◆ Prompt
The answer must consist of every line in the records that contains the word "fade".

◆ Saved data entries
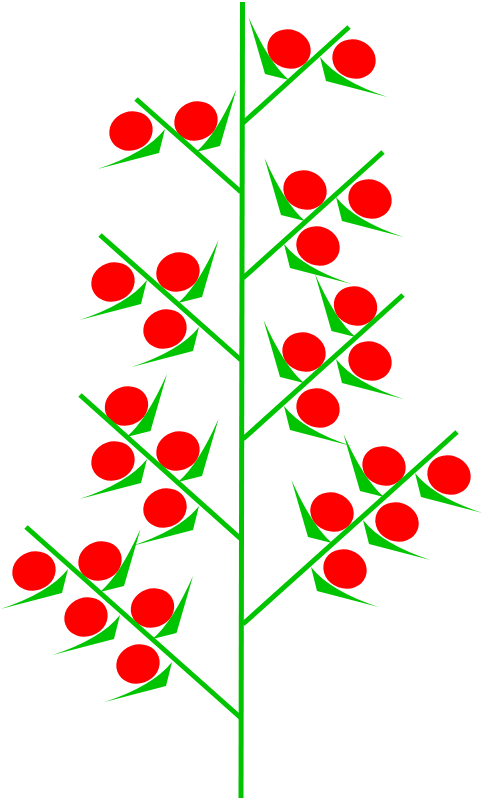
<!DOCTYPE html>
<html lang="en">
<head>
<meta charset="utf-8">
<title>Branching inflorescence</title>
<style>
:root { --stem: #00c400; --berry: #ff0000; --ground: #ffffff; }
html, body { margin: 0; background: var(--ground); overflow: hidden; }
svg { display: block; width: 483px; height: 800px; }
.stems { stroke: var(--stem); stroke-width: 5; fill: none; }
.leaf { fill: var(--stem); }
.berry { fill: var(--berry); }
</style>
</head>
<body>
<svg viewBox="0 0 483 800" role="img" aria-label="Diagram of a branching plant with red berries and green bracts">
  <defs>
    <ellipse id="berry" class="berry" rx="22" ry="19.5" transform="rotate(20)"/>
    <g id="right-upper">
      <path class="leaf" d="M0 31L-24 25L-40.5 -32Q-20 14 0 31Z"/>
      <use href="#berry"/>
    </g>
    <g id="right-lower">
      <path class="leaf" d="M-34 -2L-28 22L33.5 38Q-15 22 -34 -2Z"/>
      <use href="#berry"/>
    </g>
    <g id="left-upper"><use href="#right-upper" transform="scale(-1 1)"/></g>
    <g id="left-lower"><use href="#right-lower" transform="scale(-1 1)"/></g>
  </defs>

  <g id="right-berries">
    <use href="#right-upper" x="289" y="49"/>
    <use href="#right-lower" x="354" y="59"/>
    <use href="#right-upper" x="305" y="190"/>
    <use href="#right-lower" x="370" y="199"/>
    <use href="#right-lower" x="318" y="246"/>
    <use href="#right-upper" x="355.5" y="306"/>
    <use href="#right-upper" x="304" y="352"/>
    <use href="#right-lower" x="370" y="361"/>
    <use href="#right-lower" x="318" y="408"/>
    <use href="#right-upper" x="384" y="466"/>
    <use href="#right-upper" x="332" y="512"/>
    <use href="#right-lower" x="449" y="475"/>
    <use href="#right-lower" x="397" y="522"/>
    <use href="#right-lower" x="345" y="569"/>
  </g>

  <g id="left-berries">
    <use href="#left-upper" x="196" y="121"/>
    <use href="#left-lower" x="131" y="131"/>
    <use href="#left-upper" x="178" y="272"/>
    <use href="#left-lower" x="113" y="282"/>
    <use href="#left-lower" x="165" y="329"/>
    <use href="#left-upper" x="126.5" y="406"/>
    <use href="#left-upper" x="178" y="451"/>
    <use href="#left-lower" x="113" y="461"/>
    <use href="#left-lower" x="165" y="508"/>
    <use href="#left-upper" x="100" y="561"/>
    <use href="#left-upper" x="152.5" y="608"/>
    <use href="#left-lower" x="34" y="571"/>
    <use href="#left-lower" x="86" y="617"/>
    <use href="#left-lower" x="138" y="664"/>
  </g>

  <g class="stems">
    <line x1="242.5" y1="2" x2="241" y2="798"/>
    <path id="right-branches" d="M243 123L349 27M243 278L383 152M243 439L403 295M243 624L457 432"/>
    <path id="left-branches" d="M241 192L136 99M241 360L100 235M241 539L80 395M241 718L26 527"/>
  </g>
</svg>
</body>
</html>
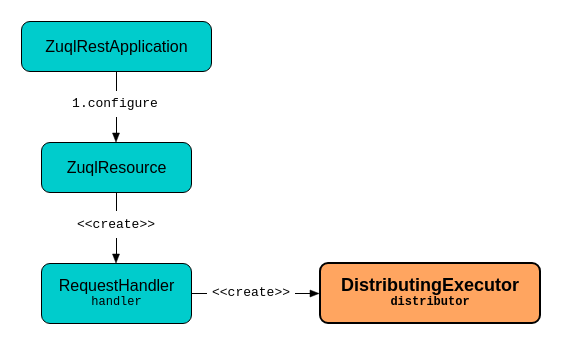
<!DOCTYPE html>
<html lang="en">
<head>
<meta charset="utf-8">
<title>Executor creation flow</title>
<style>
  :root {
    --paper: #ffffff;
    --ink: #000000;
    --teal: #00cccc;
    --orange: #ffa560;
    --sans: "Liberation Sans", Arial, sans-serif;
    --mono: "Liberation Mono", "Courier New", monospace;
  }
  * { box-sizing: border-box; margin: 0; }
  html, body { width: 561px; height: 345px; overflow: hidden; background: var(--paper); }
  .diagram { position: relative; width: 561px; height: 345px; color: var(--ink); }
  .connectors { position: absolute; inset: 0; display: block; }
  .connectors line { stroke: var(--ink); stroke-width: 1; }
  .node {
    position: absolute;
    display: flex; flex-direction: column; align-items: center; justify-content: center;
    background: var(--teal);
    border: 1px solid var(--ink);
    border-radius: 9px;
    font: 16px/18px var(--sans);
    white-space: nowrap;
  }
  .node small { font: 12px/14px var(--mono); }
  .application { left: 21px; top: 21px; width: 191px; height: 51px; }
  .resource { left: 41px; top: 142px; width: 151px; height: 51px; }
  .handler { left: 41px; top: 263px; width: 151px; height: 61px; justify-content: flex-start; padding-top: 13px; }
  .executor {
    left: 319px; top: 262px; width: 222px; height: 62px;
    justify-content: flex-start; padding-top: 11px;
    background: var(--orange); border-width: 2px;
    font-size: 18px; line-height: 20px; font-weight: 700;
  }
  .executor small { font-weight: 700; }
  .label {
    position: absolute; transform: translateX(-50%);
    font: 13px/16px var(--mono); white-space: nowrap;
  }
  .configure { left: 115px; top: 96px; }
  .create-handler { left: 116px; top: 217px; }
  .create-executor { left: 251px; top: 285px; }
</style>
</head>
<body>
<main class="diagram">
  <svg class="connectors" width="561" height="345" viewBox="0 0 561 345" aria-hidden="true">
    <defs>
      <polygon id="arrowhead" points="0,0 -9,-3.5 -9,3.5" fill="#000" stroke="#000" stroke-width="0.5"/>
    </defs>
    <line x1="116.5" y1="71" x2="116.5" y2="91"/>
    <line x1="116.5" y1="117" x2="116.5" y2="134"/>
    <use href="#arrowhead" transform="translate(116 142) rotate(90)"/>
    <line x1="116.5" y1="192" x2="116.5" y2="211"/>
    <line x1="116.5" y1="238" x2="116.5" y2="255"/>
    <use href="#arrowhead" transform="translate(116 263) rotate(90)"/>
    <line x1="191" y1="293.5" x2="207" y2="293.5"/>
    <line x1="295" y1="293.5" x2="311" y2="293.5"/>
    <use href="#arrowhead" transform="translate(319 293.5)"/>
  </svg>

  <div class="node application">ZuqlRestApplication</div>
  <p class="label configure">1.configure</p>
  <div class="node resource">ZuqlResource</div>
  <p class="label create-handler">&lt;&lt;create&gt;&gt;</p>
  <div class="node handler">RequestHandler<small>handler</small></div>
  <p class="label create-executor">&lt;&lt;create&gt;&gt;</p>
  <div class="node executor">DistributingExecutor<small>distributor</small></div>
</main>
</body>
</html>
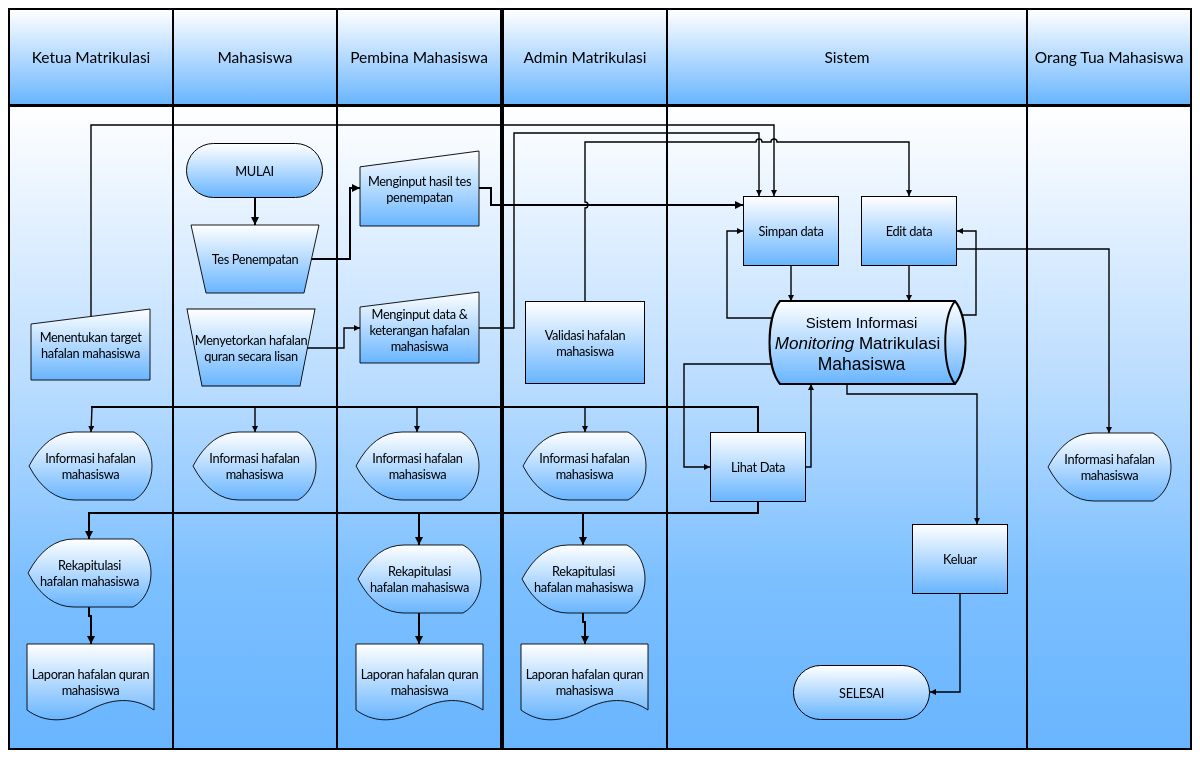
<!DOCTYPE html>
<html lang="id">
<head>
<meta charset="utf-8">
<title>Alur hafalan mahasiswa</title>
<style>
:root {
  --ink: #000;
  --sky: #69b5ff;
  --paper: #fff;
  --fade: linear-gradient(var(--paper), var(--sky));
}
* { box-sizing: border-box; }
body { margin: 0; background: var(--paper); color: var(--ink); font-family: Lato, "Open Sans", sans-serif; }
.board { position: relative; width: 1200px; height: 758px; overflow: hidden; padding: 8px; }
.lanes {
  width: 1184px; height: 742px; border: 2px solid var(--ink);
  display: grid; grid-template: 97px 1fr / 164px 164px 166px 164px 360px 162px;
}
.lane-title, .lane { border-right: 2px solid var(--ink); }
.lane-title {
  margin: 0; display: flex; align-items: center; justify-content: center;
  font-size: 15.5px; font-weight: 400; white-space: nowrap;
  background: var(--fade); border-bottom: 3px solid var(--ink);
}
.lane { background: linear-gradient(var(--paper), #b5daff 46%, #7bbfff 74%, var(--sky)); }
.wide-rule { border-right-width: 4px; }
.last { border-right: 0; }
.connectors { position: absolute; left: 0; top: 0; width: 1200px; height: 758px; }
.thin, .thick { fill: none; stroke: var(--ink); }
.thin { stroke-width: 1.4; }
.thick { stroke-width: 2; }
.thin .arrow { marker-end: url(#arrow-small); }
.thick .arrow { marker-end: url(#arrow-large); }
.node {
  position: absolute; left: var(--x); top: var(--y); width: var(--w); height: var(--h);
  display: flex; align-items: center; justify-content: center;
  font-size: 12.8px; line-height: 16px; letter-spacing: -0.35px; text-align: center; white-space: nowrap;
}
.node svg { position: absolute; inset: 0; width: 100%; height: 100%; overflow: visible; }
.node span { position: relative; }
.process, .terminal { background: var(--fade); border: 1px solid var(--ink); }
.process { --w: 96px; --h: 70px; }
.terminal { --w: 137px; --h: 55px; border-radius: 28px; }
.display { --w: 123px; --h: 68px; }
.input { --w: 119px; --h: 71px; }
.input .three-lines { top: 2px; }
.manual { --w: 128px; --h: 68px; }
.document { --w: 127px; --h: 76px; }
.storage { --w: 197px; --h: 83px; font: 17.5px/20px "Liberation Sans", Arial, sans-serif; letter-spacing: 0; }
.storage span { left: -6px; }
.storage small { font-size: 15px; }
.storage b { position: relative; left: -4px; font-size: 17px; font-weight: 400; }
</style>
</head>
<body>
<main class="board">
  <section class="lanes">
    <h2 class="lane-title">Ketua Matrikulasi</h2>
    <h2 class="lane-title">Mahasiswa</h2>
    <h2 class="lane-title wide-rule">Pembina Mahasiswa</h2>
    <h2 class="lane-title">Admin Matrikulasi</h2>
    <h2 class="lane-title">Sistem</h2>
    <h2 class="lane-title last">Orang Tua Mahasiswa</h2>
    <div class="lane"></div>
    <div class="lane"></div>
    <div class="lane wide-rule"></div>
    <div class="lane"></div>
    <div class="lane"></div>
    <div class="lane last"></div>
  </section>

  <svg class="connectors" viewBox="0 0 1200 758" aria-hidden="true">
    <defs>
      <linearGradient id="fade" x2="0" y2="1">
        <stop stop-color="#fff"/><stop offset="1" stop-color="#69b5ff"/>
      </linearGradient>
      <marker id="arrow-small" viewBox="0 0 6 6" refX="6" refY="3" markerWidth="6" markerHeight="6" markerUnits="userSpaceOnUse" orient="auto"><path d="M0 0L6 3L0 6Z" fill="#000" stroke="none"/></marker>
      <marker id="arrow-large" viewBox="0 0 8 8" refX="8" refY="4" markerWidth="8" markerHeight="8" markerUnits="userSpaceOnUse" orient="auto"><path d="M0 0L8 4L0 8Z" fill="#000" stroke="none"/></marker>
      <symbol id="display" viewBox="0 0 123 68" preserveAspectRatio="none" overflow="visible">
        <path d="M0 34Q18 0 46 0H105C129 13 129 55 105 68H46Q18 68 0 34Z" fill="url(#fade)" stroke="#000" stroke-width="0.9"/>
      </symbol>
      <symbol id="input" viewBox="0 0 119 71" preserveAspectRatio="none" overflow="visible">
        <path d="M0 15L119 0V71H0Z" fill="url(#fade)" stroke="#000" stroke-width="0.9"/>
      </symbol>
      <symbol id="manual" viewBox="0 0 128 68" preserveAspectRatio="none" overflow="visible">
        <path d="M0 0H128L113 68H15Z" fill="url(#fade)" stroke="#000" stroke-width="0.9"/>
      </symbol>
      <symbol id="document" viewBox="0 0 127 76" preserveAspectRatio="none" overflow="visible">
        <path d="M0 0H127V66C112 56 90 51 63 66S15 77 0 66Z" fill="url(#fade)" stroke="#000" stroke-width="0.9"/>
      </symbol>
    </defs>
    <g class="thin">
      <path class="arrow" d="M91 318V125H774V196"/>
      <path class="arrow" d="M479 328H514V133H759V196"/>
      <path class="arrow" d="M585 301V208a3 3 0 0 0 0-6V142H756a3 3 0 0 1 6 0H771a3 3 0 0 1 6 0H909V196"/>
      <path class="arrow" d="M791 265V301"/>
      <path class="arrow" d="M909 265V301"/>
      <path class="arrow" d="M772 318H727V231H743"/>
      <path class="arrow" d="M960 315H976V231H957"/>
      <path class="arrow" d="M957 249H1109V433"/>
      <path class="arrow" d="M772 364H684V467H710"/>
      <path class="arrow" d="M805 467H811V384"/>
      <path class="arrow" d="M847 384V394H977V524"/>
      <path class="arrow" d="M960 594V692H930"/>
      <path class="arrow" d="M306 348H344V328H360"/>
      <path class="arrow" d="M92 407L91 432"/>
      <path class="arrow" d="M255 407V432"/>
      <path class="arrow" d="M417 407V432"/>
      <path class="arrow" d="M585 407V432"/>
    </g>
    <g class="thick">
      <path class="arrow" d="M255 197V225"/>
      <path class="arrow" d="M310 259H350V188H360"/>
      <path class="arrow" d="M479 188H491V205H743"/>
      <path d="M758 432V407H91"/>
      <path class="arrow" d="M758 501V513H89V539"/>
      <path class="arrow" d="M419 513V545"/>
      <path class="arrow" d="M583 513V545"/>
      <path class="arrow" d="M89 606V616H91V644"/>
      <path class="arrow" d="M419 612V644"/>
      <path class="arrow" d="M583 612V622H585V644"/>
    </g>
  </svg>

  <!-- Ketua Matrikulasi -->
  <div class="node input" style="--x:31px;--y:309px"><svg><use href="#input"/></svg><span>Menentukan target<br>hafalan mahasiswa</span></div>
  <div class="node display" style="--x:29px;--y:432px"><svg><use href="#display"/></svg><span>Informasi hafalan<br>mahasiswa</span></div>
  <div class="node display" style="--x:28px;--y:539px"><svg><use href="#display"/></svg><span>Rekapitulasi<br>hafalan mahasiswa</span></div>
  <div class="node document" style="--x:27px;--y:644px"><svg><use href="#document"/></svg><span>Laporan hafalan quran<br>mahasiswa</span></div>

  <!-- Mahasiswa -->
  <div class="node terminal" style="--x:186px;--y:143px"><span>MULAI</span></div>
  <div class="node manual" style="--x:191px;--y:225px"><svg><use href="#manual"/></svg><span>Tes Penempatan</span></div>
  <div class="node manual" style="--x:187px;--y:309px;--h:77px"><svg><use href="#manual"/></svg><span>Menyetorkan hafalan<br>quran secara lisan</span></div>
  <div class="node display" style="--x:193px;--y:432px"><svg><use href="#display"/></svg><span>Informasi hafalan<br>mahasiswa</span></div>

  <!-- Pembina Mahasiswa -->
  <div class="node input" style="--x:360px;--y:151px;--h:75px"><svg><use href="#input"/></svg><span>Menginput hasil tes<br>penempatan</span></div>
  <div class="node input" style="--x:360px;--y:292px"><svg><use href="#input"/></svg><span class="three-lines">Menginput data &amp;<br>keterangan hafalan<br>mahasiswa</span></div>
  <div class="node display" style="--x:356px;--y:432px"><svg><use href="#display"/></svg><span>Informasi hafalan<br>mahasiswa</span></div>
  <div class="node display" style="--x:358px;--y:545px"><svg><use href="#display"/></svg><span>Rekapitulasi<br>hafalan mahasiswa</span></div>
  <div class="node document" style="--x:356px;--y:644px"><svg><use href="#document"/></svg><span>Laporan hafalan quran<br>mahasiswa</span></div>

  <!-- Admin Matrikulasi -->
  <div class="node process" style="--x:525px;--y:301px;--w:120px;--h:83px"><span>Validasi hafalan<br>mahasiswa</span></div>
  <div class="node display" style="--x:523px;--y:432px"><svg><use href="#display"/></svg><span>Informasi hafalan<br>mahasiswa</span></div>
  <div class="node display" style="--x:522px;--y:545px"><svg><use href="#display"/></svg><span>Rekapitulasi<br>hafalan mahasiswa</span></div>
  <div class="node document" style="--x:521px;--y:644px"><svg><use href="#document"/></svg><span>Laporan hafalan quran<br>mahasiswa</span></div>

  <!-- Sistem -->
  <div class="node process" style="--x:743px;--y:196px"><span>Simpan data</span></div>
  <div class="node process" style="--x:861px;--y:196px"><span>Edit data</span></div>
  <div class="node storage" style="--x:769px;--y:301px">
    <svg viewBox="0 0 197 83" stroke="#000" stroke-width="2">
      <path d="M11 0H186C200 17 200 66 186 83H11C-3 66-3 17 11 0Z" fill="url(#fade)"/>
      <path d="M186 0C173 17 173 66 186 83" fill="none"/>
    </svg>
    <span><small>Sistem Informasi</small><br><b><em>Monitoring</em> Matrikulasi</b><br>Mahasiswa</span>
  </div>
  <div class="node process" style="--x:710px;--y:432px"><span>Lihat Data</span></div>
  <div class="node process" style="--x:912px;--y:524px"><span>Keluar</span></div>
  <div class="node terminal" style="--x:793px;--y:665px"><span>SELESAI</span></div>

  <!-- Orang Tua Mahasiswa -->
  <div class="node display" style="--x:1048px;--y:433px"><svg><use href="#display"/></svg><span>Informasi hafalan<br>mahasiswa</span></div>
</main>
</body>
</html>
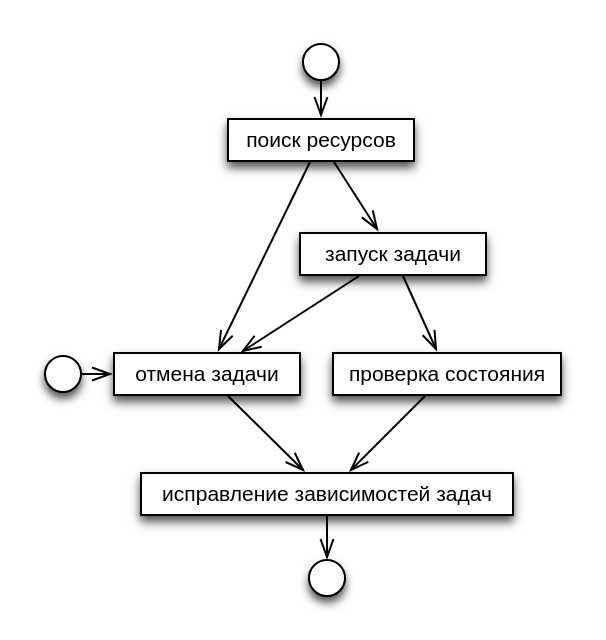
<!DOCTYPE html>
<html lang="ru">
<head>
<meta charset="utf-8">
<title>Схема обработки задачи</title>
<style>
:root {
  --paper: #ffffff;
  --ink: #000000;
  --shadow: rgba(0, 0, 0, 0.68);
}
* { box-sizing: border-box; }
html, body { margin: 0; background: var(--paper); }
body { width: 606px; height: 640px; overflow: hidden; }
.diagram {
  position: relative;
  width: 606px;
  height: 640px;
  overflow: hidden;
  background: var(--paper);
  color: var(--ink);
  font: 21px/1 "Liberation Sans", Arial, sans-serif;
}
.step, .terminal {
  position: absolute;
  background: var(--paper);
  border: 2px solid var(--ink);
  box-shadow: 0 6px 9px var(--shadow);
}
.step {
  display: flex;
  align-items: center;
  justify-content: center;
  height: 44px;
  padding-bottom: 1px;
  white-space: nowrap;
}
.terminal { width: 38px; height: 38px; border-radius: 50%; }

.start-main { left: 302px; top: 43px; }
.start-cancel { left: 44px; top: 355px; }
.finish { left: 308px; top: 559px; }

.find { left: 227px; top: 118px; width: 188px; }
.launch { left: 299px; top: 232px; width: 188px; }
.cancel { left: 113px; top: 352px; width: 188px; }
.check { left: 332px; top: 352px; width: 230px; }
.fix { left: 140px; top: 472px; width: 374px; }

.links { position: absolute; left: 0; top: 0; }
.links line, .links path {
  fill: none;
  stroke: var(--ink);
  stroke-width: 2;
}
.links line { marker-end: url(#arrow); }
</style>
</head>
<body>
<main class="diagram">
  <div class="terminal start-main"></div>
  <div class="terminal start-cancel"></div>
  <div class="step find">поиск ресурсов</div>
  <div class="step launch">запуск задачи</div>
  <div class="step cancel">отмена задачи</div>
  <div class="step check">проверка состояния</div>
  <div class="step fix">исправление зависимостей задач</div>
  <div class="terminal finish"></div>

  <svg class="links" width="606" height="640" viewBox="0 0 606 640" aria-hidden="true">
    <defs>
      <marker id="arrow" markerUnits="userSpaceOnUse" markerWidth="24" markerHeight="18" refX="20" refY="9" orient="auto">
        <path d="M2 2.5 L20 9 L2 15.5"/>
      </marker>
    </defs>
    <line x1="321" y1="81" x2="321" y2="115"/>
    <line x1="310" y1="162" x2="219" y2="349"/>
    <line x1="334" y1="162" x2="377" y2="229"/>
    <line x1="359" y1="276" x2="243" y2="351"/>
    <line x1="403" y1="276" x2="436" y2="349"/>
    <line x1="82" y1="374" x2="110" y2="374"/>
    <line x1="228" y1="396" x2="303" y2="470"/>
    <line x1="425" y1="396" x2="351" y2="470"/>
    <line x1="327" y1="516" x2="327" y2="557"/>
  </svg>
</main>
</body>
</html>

◆ Written solution
  --fade: linear-gradient(var(--paper), var(--sky));
  background: var(--fade); border-bottom: 3px solid var(--ink);
.process, .terminal { background: var(--fade); border: 1px solid var(--ink); }
      <linearGradient id="fade" x2="0" y2="1">
        <path d="M0 34Q18 0 46 0H105C129 13 129 55 105 68H46Q18 68 0 34Z" fill="url(#fade)" stroke="#000" stroke-width="0.9"/>
        <path d="M0 15L119 0V71H0Z" fill="url(#fade)" stroke="#000" stroke-width="0.9"/>
        <path d="M0 0H128L113 68H15Z" fill="url(#fade)" stroke="#000" stroke-width="0.9"/>
        <path d="M0 0H127V66C112 56 90 51 63 66S15 77 0 66Z" fill="url(#fade)" stroke="#000" stroke-width="0.9"/>
      <path d="M11 0H186C200 17 200 66 186 83H11C-3 66-3 17 11 0Z" fill="url(#fade)"/>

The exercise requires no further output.